Technology, specifically the internet, has advanced significantly over the past 3 decades, and Search Engines are no exception. The first search engine called Aliweb created in 1993 was largely irrelevant to internet users. It allowed webmasters to submit their web pages and relevant keywords that could be used as descriptors. Sound familiar? It should.
Before Search Engines
Before the rise in popularity of search engines, internet users began to congregate URLs of interest onto popular newsgroup or directory-style websites. With directories, users were able to search through categories of URLs to find relevant information.
The Search Engine Race
Following the creation of Aliweb, search engines exploded in popularity. In 1995 Yahoo! Along with a few other well-known brands became wildly successful. As internet-connected computers became widely available to the general public investors poured in to get a piece of the search engine they thought would control the internet.
Ranking Web Pages
Before Ask Jeeves launched in 1997, searchers had to be careful what keywords they entered in a search bar if they wanted useful results. Ask Jeeves became hugely popular by dissecting keyword phrases typed by users and giving more weight to important words in the phrase for better results. This made it easier for people new to the search engine to search with common speech phrases.
In 1996 Robin Li Yanhong, one of the richest people in China, created a system called RankDex for his search engine called Baidu. RankDex used link analysis to determine the importance of web pages based on the number of other web pages linking to them. If you are familiar at all with today’s SEO strategies, you’d know that links still play an enormous role in determining page rankings. RankDex predates Google’s “PageRank” by two years, even being referenced in Larry Page’s first patent. However, PageRank solved a quickly growing problem of spammy websites with thousands of links. PageRank would analyze not only how many links a website was receiving, but also the quality of the websites those links were coming from.
Before Baidu’s and Google’s link-based citation models, search engines were easily fooled by “keyword stuffed” websites. Essentially webmasters privy to how search engines worked would hide large lists of keywords to fool search engines into ranking them higher.
Commercialization of the Internet
As businesses took to the internet to advertise for their stores, search engines became a prime target. Keeping the search engines running and free came at a cost that was to be recouped through advertising. While many search engines experimented with banner advertising that ended in users leaving, Although Google wasn’t the first, they quickly adopted the keyword ranking auction model. Businesses could pay for better rankings on keywords they thought their customers would be typing in when searching for their business.

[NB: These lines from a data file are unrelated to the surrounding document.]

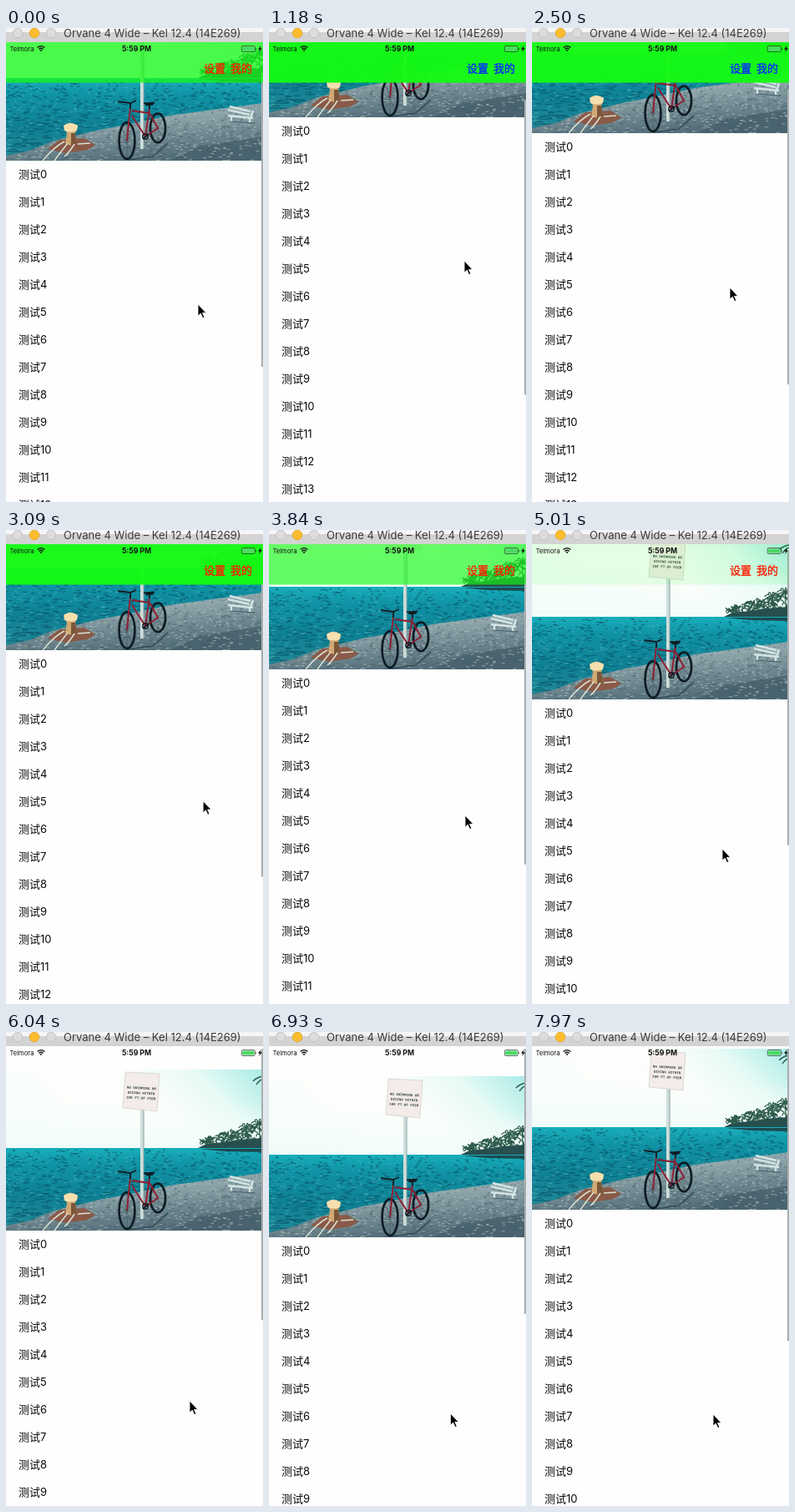
Recreate the animation shown at these times as an HTML page. Size 308x568 px, loop 8000 ms.

```html
<!DOCTYPE html>
<html lang="zh">
<head>
<meta charset="utf-8">
<title>Scroll header</title>
<style>
html, body { margin: 0; width: 100%; height: 100%; overflow: hidden; background: #fff; }
svg { display: block; width: 308px; height: 568px; font-family: Inter, "Noto Sans CJK SC", "Noto Sans CJK", sans-serif; }
</style>
</head>
<body>
<svg viewBox="0 0 308 568">
  <defs>
    <linearGradient id="sky" x1="0" y1="0.3" x2="1" y2="0">
      <stop offset="0" stop-color="#fafefa"/><stop offset=".5" stop-color="#fdfefc"/>
      <stop offset=".75" stop-color="#e6faf5"/><stop offset="1" stop-color="#a9ebe7"/>
    </linearGradient>
    <linearGradient id="haze" x1="0" y1="0" x2="0" y2="1">
      <stop offset="0" stop-color="#f4fdfa" stop-opacity="0"/><stop offset="1" stop-color="#f0fcf9"/>
    </linearGradient>
    <linearGradient id="sea" x1="0" y1="0" x2="0" y2="1">
      <stop offset="0" stop-color="#18aebb"/><stop offset=".2" stop-color="#1093a5"/>
      <stop offset=".6" stop-color="#0f8093"/><stop offset="1" stop-color="#228a97"/>
    </linearGradient>
    <linearGradient id="stone" x1="0" y1="0" x2=".35" y2="1">
      <stop offset="0" stop-color="#a3b9bb"/><stop offset=".5" stop-color="#8da4a9"/>
      <stop offset="1" stop-color="#58727c"/>
    </linearGradient>
    <clipPath id="crop"><rect width="308" height="193"/></clipPath>
    <clipPath id="pierClip"><path d="M0 187L28 181 58 169 112 156 150 149 195 139 255 131 308 124V193H0Z"/></clipPath>
  </defs>

  <rect width="308" height="568" fill="#fefefe"/>

  <g id="list">
    <g transform="translate(0 -193)" clip-path="url(#crop)">
      <rect width="308" height="94" fill="url(#sky)"/>
      <rect y="40" width="308" height="54" fill="url(#haze)"/>
      <path id="palms" fill="none" stroke="#2f5c4c" stroke-width="1.3"/>
      <path d="M228 95L240 89 262 87 280 84 308 82V98H232Z" fill="#274f4f"/>
      <rect y="94" width="308" height="99" fill="url(#sea)"/>
      <path id="dark" stroke="#075468" stroke-width="1.1" opacity=".7"/>
      <path id="light" stroke="#5cc3cb" stroke-width=".8" opacity=".65"/>
      <path d="M232 95H308V99L262 98Z" fill="#1c4a50"/>
      <g clip-path="url(#pierClip)">
        <rect y="115" width="308" height="78" fill="url(#stone)"/>
        <path d="M196 193L232 176 308 164V193Z" fill="#3c5662" opacity=".5"/>
        <path id="fleck" stroke="#435d68" stroke-width="1" opacity=".6"/>
        <path id="chip" stroke="#c6d3d1" stroke-width=".9" opacity=".65"/>
      </g>

      <path d="M50 179L64 168 94 166 107 174 98 180 72 184Z" fill="#8a5a48"/>
      <path d="M69 151Q77 145 86 151L83 160 85 173Q78 177 71 172L73 160Z" fill="#cfa873"/>
      <path d="M69 151Q77 145 86 151L85 157Q77 160 70 157Z" fill="#f5dfae"/>
      <path d="M78 160L83 160 85 173 78 175Z" fill="#7b5638"/>
      <path d="M70 170Q58 176 44 193M74 172Q66 182 58 193M82 173Q76 183 70 188M86 173L101 172" fill="none" stroke="#dbe0d2" stroke-width="1.5"/>

      <path d="M268 128L293 134M266 132L292 138M266 139L296 142M270 140V147M292 142V147M296 133L293 142" fill="none" stroke="#d3e4e3" stroke-width="2.6"/>
      <path d="M268 146L298 148" stroke="#425f69"/>

      <rect x="161" y="47" width="4" height="132" fill="#cfdedb"/>
      <path d="M165 47V179" stroke="#87a3a5"/>
      <path d="M143 3L184 5 181 50 140 46Z" fill="#f4ece8" stroke="#cfd3cd" stroke-width=".8"/>
      <g font-size="4.2" font-weight="700" fill="#344646" text-anchor="middle" font-family="'Liberation Mono', monospace" transform="rotate(3 162 29)">
        <text x="162" y="23.5">NO SWIMMING OR</text>
        <text x="162" y="29.5">DIVING WITHIN</text>
        <text x="162" y="35.5">100 FT.OF PIER</text>
      </g>

      <g fill="none" stroke="#0f1c24">
        <path d="M145 192L176 188 194 172" stroke="#39525c" stroke-width="2"/>
        <ellipse cx="145" cy="169" rx="9.4" ry="21.8" stroke-width="2.7"/>
        <ellipse cx="182" cy="154" rx="9.1" ry="17.3" stroke-width="2.7"/>
        <path d="M145 148V190M136 169H154M139 153L151 185M151 153L139 185M182 138V170M174 154H190M176 142L188 166M188 142L176 166" stroke-width=".4" opacity=".6"/>
        <path d="M149 128L145 169M151 133L172 136M151 139L167 164M172 130L167 164 182 154 172 136" stroke="#8f1e32" stroke-width="2"/>
        <path d="M134 122L149 124 156 121M149 123V131M172 126V131M164 167L171 161" stroke-width="1.8"/>
        <path d="M165 124L178 123 176 126 169 127Z" fill="#0f1c24"/>
        <circle cx="167" cy="164" r="3.2" stroke-width="1.4"/>
      </g>
    </g>
    <g id="rows" font-size="13" fill="#0a0a0a"></g>
  </g>

  <rect id="bar" x="306" width="2" rx="1" fill="#a9adad"/>
  <rect id="nav" y="17" width="308" height="48.5" fill="#14fa14"/>
  <g id="menu" font-size="13" stroke-width=".35">
    <text x="237" y="53">设置</text><text x="269" y="53">我的</text>
  </g>

  <g fill="#111">
    <text x="4.5" y="28" font-size="7.6">Telmora</text>
    <text x="156.5" y="28" font-size="8.7" font-weight="700" text-anchor="middle">5:59 PM</text>
    <path d="M37.6 23.6Q42 19.6 46.4 23.6M39.4 25.4Q42 23 44.6 25.4" fill="none" stroke="#111" stroke-width="1.3"/>
    <path d="M40.5 26.6Q42 25.4 43.5 26.6L42 28.2Z"/>
    <rect x="282.3" y="21.5" width="16" height="7" rx="1.4" fill="none" stroke="#333" stroke-width=".7"/>
    <rect x="283.2" y="22.4" width="14.2" height="5.2" rx=".6" fill="#4cd964"/>
    <path d="M299.2 23.6Q300.8 25 299.2 26.4Z"/>
    <path d="M305.6 21L302 25.6H304.2L303.2 29 307 24.2H304.8Z"/>
  </g>

  <rect width="308" height="5" fill="#f5f5f5"/>
  <rect y="5" width="308" height="12" fill="#d3d3d3"/>
  <g stroke-width=".8">
    <circle cx="14" cy="6" r="5.8" fill="#dcdcdc" stroke="#bdbdbd"/>
    <circle cx="34" cy="6" r="5.8" fill="#fdbd2f" stroke="#dfa023"/>
    <circle cx="54" cy="6" r="5.8" fill="#dcdcdc" stroke="#bdbdbd"/>
  </g>
  <text x="69" y="11" font-size="13" fill="#3a3a3a">Orvane 4 Wide – Kel 12.4 (14E269)</text>

  <path id="cursor" d="M0 0V14.2L3.3 11.2 5.7 16.6 7.9 15.6 5.5 10.4H9.9Z" fill="#000" stroke="#fff" stroke-width=".9"/>
</svg>
<script>
const LOOP = 8000, REST = 210;
const $ = id => document.getElementById(id);

// Screen refreshes: first time, last time, count; the clock counts in 10 ms
const BURSTS = [[150, 1180, 8], [1320, 1470, 2], [1910, 2950, 8], [3090, 3990, 7],
  [4140, 5160, 8], [5310, 6340, 8], [6640, 7080, 4], [7820, 7970, 2]];
const ticks = [0];
for (const [a, b, n] of BURSTS)
  for (let i = 0; i < n; i++) ticks.push(Math.floor((a + (b - a) * i / (n - 1)) / 10) * 10);

// Time, top of the list, pointer x, pointer y
const KEYS = [
  [0, 159, 230, 331], [1180, 106.5, 234, 279], [1470, 100, 235, 279],
  [1910, 101, 235, 286], [2500, 126, 237, 311], [3840, 167, 235, 342],
  [5010, 203, 228, 382], [5200, 210, 227, 391], [6040, 238, 220, 442],
  [6340, 244, 219, 453], [7080, 246, 217, 458], [7670, 246, 217, 458],
  [7820, 226, 217, 458], [7970, 213, 217, 458], [LOOP, 213, 217, 458]
];

function pose(t) {
  const i = KEYS.findIndex(k => k[0] > t), a = KEYS[i - 1], b = KEYS[i];
  const p = (t - a[0]) / (b[0] - a[0]);
  return a.slice(1).map((v, j) => v + (b[j + 1] - v) * p);
}

let seed = 7;
const rnd = (a, b) => {
  seed = (seed * 16807) % 2147483647;
  return a + (b - a) * seed / 2147483647;
};

// Short flat strokes, longer towards the bottom
function strokes(id, n, top, bottom, len) {
  let d = "";
  for (let i = 0; i < n; i++) {
    const y = rnd(top, bottom), w = len * (.4 + (y - top) / (bottom - top));
    d += `M${rnd(-5, 308).toFixed(1)} ${y.toFixed(1)}l${w.toFixed(1)} ${rnd(-.8, .8).toFixed(1)}`;
  }
  $(id).setAttribute("d", d);
}
strokes("dark", 800, 96, 190, 7);
strokes("light", 420, 96, 190, 4);
strokes("fleck", 600, 124, 193, 4);
strokes("chip", 480, 124, 193, 3);

let leaves = "";
for (let i = 0; i < 170; i++) {
  const x = rnd(234, 308), reach = 4 + (x - 234) * .3;
  leaves += `M${x.toFixed(1)} ${(88 - rnd(0, reach)).toFixed(1)}q${rnd(-5, 5).toFixed(1)} -3 ${rnd(-6, 6).toFixed(1)} 2`;
}
for (const [x, y] of [[288, 70], [303, 65]]) {
  leaves += `M${x} ${y}L${x + 2} 90`;
  for (let a = 0; a < 9; a++) {
    const c = Math.cos(a * .7) * 10, s = Math.sin(a * .7) * 6;
    leaves += `M${x} ${y}q${c * .6} ${s - 3} ${c} ${s + 2}`;
  }
}
$("palms").setAttribute("d", leaves + "M308 8Q301 9 296 14M308 11Q303 13 300 18");

$("rows").innerHTML = Array.from({length: 15}, (_, i) =>
  `<text x="15" y="${21 + i * 33}">测试${i}</text>`).join("");

function draw(now) {
  const t = now % LOOP;
  const [top, x, y] = pose(ticks.filter(v => v <= t).pop());
  const scroll = REST - top, over = Math.max(0, -scroll);
  const alpha = Math.max(0, Math.min(.97, scroll / 67));
  const start = 20 + .64 * Math.max(0, scroll);
  const ink = scroll >= 67 ? "#0026ff" : "#ff1a00";

  $("list").setAttribute("transform", `translate(0 ${Math.round(top)})`);
  $("nav").setAttribute("opacity", alpha);
  $("menu").setAttribute("fill", ink);
  $("menu").setAttribute("stroke", ink);
  $("menu").setAttribute("visibility", scroll < 0 ? "hidden" : "visible");
  $("bar").setAttribute("y", start);
  $("bar").setAttribute("height", 353.5 - over);
  $("cursor").setAttribute("transform", `translate(${x} ${y})`);
}

function loop() {
  draw(performance.now());
  requestAnimationFrame(loop);
}
loop();
</script>
</body>
</html>
```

For the first time in 2015, Google announced that more users were performing searches on mobile devices than on desktop computers. With Microsoft failing out of the mobile phone industry, this solidified the dominance of Google as the most popular search engine. Even Apple iPhone’s safari browser is powered by the Google search engine.
In 2019 Google introduced Mobile-First Indexing:
“Mobile-first indexing means Google predominantly uses the mobile version of the content for indexing and ranking. Historically, the index primarily used the desktop version of a page’s content when evaluating the relevance of a page to a user’s query. Since the majority of users now access Google Search with a mobile device, Googlebot primarily crawls and indexes pages with the smartphone agent going forward.”
For websites with a lot of moving parts, it can become an issue if the mobile version of a site is not optimized for users or search engines. If a website loads too slowly for a slower mobile connection, it may have a high bounce rate which can impact SERP rankings. If the mobile version of your website contains less content to create a better user experience, it might not rank as highly as it does on a desktop.
Search engines will continue to be improved and eventually evolve. My best guess for what’s next? An increase in the accuracy and efficiency of voice search and machine learning for multi-answer searches. Not only that, but I would expect the need to visit individual businesses ‘ websites and make comparisons to end. The search engine result page will likely eventually contain all the information users need to make an informed decision without ever entering a business website.